Everywhere I look I keep getting premonitions that the world is coming to an end. I saw that movie Z on television last night, the one about the politician who gets murdered. Does u? Oh, Harry, I wish I could explain how utterly petrified I am. Katharina finished her letter and faxed it to Harry in the Netherlands. To be sure he received it, she faxed him a second copy, and a third, and then, finally, Katharina felt she had done everything she could do. Wired and restless, she crawled into bed and put out the light. Wide awake, Katharina Waldburg was once again in the dark.
He held several faxed pages in his hands.
Harry went to the suite bar and mixed a Manhattan for his wife and a martini for himself. As they sipped their drinks, Harry reflected on recent events and tried to put them together logically in his mind. But with Katharina it had all happened so fast. She had been talking to clients about the benefits of practical paranoia, and in a country like Germany, where executives were desperate to regain any competitive edge, her ideas about the paranoid organization had been a big hit.

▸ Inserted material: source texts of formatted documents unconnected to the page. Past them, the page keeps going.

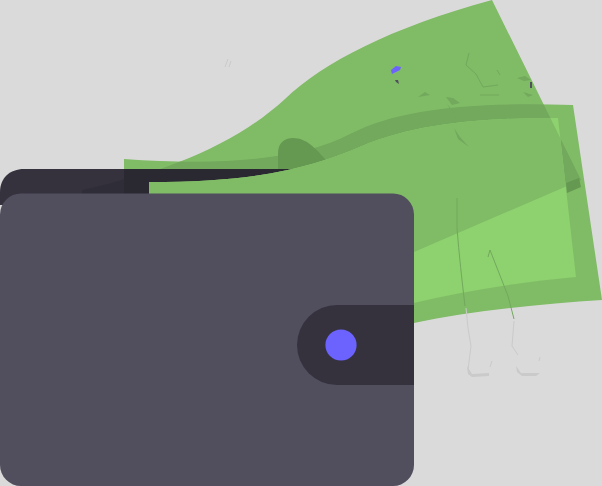
<!DOCTYPE html>
<html lang="en">
<head>
<meta charset="utf-8">
<title>Wallet with banknotes</title>
<style>
:root {
  --backdrop: #dadada;
  --note: #80bb66;
  --note-light: #8ed16f;
  --note-shade: #72a95d;
  --note-deep: #659952;
  --leather: #514f5e;
  --leather-dark: #35323e;
  --pocket: #2a2831;
  --clasp: #6c63ff;
  --crease: #c9cac9;
}
html, body { margin: 0; height: 100%; overflow: hidden; background: var(--backdrop); }
svg { display: block; width: 602px; height: 486px; }
.backdrop { fill: var(--backdrop); }
.note { fill: var(--note); }
.note-light { fill: var(--note-light); }
.note-shade { fill: var(--note-shade); }
.note-deep { fill: var(--note-deep); }
.leather { fill: var(--leather); }
.leather-dark { fill: var(--leather-dark); }
.pocket { fill: var(--pocket); }
.clasp { fill: var(--clasp); }
.crease { fill: var(--crease); }
.line { fill: none; stroke: var(--crease); stroke-width: 1; }
.line-note { fill: none; stroke: var(--note-shade); stroke-width: 1; }
</style>
</head>
<body>
<svg viewBox="0 0 602 486" role="img" aria-label="A dark wallet with two green banknotes sticking out">
  <defs>
    <path id="rear-note" d="M82 190C170 172 238 142 285 99C324 62 390 28 492 0L581 180L414 252L300 300Z"/>
    <path id="front-note" d="M124 159C222 166 300 160 350 134C402 107 482 102 573 105L602 300C540 304 470 311 414 323L124 340Z"/>
    <path id="note-panel" d="M149 182C258 182 310 168 362 146C420 122 488 118 558 118L576 277C520 282 464 291 414 303L149 320Z"/>
    <clipPath id="rear-area"><use href="#rear-note"/></clipPath>
    <clipPath id="front-area"><use href="#front-note"/></clipPath>
  </defs>

  <rect class="backdrop" width="602" height="486"/>

  <g id="banknotes">
    <use href="#rear-note" class="note"/>
    <use href="#front-note" class="note"/>
    <use href="#front-note" class="note-shade" clip-path="url(#rear-area)"/>
    <path class="note-deep" d="M278 172V154C278 143 284 138 293 138C307 138 316 149 327 161L300 171Z"/>
  </g>

  <g id="wallet-back">
    <path class="leather-dark" d="M0 205V192C0 178 10 169 24 169H298L270 205Z"/>
    <path class="pocket" d="M124 169H299C255 179 205 182 149 182V200H124Z"/>
    <path class="pocket" opacity=".5" d="M82 190C100 186 113 183 124 179V200H82Z"/>
  </g>

  <g id="banknote-panel">
    <use href="#note-panel" class="note-light"/>
    <use href="#note-panel" class="note" clip-path="url(#rear-area)"/>
    <path class="note-deep" d="M566 183L579 178L581 187L567 193Z"/>
  </g>

  <g id="creases">
    <path class="line" d="M225 67L228 59M229 67L231 61"/>
    <path class="line-note" d="M469 53L466 65L476 74L483 87L498 85M480 95H499M497 70L500 75M457 198V228C459 254 462 281 465 306M490 250L508 296L514 319M490 250L488 257"/>
    <path class="line" d="M466 308L468 328L471 346L468 370M514 321L512 346L518 355M539 361L540 357M492 361L490 367"/>
    <path class="crease" d="M467 366L472 374L489 373V376L472 377L468 374ZM516 366L521 373L540 373L536 376H522L517 372Z"/>
    <path class="note-shade" d="M418 97L425 92L430 95ZM446 97L453 98L460 103L452 105ZM447 104L457 115L456 119ZM454 128L460 137L469 147L458 139ZM517 78L525 76L531 80L524 81ZM523 92L533 95L528 97Z"/>
    <path class="clasp" d="M391 70L396 66L401 67L400 70L392 74Z"/>
    <path class="leather" d="M395 80L398 80L399 84L396 82ZM530 82H532V88H530Z"/>
  </g>

  <g id="wallet-front">
    <rect class="leather" y="193.500" width="414" height="292.500" rx="21"/>
    <path class="leather-dark" d="M414 305H337A40 40 0 0 0 337 385H414Z"/>
    <circle class="clasp" cx="341" cy="345" r="15.600"/>
  </g>
</svg>
</body>
</html>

But attacking Roland in the office and offending clients crossed the boundaries of what was acceptable. She went out and got drunk with his client. But if we fire her, we could end up getting sued. She sat down on the sofa beside Harry. I mean, on what grounds could I do that?

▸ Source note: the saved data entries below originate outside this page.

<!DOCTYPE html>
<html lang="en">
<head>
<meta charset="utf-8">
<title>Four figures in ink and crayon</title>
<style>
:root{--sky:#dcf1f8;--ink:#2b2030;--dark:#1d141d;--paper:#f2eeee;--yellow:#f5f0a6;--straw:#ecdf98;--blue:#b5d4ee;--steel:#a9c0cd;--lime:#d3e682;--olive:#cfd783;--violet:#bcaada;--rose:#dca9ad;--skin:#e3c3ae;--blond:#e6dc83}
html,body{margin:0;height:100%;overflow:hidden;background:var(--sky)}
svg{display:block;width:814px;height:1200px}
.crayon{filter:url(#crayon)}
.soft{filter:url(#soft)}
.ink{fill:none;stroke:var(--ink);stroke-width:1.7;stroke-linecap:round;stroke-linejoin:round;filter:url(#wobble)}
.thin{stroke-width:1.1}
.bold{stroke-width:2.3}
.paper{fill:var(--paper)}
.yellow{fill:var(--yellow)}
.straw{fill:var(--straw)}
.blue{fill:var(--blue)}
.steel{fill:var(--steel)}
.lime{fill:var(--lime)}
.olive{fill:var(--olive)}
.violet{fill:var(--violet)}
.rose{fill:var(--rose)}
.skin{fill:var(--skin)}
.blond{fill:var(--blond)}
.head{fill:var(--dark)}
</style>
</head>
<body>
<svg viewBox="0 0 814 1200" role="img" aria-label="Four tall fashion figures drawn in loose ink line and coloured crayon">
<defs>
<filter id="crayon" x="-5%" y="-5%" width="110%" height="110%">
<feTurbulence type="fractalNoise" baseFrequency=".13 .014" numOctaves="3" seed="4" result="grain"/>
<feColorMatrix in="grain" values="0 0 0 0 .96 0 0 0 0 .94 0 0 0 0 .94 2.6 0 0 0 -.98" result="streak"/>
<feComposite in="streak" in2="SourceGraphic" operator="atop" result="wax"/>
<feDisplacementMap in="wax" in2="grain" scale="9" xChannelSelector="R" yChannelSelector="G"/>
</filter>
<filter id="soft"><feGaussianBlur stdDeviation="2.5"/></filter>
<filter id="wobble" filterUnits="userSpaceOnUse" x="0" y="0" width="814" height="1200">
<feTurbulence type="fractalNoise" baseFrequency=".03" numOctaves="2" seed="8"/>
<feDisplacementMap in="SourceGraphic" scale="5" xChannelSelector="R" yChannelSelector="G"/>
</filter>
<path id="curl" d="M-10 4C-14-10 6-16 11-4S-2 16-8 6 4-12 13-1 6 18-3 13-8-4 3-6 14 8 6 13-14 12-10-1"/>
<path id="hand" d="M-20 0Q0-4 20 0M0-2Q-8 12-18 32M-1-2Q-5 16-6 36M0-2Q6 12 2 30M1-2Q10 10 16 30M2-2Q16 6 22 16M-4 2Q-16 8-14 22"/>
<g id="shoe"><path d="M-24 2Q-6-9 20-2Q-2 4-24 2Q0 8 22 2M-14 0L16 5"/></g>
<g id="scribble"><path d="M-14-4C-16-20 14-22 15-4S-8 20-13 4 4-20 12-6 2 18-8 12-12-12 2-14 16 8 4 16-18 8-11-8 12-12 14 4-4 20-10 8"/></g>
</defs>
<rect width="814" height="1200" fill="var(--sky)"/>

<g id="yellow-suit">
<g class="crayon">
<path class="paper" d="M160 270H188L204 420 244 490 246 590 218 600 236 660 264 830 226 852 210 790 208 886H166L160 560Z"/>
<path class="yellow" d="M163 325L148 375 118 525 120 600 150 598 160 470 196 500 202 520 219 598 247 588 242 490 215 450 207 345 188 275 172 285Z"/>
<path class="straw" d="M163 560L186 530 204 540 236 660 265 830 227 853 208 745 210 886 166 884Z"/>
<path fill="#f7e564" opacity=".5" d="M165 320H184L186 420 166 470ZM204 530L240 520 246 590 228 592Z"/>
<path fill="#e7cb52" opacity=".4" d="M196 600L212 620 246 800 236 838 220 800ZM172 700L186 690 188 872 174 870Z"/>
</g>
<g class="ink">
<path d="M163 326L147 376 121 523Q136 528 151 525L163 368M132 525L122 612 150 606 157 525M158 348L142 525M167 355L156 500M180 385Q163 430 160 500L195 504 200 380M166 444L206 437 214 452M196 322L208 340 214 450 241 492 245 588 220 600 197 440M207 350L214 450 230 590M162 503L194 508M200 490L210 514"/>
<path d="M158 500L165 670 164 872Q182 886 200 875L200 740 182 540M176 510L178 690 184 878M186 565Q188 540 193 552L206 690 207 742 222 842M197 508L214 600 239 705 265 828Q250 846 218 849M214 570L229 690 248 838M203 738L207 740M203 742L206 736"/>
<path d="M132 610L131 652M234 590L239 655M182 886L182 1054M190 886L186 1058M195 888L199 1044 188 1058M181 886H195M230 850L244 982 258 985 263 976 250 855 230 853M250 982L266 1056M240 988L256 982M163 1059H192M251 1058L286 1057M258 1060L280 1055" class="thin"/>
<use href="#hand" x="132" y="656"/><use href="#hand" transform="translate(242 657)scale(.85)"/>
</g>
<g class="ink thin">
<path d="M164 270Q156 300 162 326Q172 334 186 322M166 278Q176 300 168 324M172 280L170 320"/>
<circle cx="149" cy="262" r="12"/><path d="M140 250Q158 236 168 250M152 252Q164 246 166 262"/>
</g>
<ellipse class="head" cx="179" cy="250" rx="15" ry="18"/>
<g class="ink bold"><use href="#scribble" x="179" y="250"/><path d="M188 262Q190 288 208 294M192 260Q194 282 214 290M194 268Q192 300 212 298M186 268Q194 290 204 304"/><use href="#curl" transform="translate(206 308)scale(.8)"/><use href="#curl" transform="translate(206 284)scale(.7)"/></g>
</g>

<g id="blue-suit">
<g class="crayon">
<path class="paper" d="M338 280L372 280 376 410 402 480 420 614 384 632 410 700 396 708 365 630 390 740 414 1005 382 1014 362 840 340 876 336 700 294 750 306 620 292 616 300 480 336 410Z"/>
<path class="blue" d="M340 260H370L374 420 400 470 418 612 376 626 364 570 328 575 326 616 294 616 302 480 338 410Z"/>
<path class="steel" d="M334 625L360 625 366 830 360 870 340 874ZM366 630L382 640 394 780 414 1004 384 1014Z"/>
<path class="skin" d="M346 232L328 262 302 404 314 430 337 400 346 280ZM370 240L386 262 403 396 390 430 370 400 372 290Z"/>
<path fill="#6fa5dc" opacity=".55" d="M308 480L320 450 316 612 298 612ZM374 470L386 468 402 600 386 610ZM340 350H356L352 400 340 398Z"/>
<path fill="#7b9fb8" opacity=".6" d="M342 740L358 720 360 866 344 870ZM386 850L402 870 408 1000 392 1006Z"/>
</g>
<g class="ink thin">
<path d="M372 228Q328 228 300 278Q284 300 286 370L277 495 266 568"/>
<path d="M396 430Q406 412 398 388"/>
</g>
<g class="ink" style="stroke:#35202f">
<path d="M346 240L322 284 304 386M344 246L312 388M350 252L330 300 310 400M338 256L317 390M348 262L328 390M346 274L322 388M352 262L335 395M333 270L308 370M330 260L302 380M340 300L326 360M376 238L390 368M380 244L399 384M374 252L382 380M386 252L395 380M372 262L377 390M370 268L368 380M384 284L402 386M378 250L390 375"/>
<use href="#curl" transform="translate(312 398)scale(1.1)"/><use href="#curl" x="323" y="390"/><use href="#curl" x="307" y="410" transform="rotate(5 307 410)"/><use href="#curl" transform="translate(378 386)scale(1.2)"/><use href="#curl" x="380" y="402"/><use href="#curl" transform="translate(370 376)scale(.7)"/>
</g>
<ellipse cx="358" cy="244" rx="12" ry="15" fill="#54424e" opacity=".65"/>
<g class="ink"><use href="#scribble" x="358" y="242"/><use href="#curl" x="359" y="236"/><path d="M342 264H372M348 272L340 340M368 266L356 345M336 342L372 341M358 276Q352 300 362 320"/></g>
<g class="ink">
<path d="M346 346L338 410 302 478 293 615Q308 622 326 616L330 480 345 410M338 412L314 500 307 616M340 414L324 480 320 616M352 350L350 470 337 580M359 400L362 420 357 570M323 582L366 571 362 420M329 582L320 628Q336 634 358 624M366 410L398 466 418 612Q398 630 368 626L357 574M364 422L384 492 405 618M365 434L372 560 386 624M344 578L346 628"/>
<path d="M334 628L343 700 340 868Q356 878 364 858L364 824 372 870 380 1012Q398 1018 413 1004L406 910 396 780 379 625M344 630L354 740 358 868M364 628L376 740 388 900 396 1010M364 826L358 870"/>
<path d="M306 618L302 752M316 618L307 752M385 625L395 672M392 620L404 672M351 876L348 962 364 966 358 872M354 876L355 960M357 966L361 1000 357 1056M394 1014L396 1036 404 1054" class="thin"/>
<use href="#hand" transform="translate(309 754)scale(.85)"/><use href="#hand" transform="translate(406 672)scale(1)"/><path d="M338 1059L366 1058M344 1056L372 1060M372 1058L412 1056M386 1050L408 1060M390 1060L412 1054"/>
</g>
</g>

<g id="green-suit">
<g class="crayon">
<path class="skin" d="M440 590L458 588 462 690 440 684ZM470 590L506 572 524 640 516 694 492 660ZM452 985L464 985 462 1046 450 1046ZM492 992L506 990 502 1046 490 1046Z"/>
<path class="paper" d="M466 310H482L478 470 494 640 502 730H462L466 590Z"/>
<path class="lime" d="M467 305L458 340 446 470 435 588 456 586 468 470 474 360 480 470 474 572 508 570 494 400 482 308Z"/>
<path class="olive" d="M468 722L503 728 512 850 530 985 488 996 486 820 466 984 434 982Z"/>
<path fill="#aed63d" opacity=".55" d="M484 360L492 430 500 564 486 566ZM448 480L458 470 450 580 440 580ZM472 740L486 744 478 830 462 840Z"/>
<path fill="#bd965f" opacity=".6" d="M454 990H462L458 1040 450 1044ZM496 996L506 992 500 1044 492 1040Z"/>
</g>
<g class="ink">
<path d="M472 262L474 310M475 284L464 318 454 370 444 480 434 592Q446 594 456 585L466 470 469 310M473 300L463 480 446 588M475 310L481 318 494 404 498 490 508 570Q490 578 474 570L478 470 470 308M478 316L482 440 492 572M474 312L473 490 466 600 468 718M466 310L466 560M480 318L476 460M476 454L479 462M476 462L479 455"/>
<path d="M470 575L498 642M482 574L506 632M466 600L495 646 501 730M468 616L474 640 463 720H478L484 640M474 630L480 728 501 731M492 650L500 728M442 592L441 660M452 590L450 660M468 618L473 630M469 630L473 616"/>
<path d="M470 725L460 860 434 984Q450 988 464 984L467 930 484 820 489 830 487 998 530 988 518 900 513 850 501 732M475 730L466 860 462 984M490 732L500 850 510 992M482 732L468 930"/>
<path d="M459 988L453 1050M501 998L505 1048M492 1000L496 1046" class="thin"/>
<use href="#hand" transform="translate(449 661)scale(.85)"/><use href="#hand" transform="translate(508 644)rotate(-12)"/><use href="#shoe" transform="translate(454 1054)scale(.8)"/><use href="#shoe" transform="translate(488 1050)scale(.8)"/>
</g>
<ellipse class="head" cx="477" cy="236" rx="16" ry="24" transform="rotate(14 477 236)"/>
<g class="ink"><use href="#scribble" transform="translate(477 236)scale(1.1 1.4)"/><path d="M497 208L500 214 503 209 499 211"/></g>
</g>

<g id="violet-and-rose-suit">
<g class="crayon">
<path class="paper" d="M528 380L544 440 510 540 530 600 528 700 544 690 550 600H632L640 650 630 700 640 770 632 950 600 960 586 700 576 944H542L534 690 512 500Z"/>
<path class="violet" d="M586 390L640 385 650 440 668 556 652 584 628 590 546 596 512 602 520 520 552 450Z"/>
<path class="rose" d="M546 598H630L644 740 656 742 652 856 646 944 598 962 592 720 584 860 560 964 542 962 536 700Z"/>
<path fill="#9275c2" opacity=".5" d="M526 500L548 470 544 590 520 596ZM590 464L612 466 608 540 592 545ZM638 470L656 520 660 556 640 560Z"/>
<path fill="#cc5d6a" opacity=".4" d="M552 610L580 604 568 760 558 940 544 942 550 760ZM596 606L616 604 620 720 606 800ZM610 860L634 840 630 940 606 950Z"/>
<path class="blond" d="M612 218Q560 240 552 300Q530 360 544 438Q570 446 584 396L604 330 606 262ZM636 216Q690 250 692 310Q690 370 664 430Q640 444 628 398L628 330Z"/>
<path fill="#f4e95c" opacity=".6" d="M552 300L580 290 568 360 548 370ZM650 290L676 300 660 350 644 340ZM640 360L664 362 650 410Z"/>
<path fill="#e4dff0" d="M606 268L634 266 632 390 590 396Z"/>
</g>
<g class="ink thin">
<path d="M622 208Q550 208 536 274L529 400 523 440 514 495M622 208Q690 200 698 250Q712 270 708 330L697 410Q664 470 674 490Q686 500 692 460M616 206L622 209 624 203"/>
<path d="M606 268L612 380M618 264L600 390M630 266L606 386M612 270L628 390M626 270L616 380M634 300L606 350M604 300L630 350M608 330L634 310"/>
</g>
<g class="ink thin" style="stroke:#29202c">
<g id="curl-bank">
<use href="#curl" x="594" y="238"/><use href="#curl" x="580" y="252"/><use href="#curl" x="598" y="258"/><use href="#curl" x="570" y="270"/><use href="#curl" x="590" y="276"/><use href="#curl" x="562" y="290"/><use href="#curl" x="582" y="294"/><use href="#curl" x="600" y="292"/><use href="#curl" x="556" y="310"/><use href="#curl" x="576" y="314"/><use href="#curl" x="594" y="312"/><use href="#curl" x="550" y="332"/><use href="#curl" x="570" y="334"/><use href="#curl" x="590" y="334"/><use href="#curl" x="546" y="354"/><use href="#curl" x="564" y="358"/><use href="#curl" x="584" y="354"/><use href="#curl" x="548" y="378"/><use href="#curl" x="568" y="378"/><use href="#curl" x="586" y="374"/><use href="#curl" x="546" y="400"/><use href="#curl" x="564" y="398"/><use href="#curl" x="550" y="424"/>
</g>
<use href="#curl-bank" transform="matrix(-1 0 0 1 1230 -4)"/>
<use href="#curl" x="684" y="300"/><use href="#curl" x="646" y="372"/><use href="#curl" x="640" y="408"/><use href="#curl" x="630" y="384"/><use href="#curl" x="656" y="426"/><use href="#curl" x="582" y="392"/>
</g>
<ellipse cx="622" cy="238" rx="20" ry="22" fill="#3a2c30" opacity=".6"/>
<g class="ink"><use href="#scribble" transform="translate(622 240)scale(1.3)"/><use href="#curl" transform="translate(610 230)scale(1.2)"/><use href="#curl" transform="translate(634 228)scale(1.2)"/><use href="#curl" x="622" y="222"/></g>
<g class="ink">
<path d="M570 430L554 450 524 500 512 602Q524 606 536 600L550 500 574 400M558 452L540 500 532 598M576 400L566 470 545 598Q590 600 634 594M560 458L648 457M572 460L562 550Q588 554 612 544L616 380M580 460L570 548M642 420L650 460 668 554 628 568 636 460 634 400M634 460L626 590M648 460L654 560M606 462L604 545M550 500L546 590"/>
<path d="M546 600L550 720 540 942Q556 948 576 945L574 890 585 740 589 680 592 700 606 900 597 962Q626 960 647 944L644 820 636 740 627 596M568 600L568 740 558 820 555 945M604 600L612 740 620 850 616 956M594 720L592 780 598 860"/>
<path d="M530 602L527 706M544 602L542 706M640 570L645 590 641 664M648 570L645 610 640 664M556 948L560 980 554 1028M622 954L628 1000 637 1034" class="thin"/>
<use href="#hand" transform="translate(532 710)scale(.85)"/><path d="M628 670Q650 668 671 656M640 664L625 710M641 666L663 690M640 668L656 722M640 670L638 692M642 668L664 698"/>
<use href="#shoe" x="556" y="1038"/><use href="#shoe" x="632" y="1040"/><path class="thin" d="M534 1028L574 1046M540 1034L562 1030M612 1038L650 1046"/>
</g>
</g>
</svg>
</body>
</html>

And she sent around some oddball memos.
But if I tried to hospitalize every associate who sent me rambling e-mails, the asylums would be full. Harry and Caroline sat in silence for a few minutes. He felt threatened by Katharina—I know that now—but she wanted to be in Berlin so badly that I persuaded him to take her.
Maybe it was the tension between them that pushed her over the edge. Katharina may try to get in touch with other clients or, worse, she could do something to hurt herself. What a mess. MacArthur Fellow. On average, one person in will suffer from manic depression or bipolar illness, as it is also called in the severe form described here, and another two or three will experience it in a milder form.
In high-powered environments, such as the one at Pierce and Company, the numbers will be even higher. In other words, a lot of businesspeople have bipolar illness, but because of the stigma involved, no one admits it, and the illness goes untreated. On average, one person in will suffer from manic depression in a severe form, and another two or three will experience it in a milder form.
This is regrettable because manic depression is a very treatable illness—science is clear on this. A company can do several things to prepare itself for situations such as the one Harry Beecham faces—not the least of which is to develop general guidelines for handling psychiatric crises in the workplace. For instance, they can make sure their senior managers are educated about the symptoms of major mental illnesses.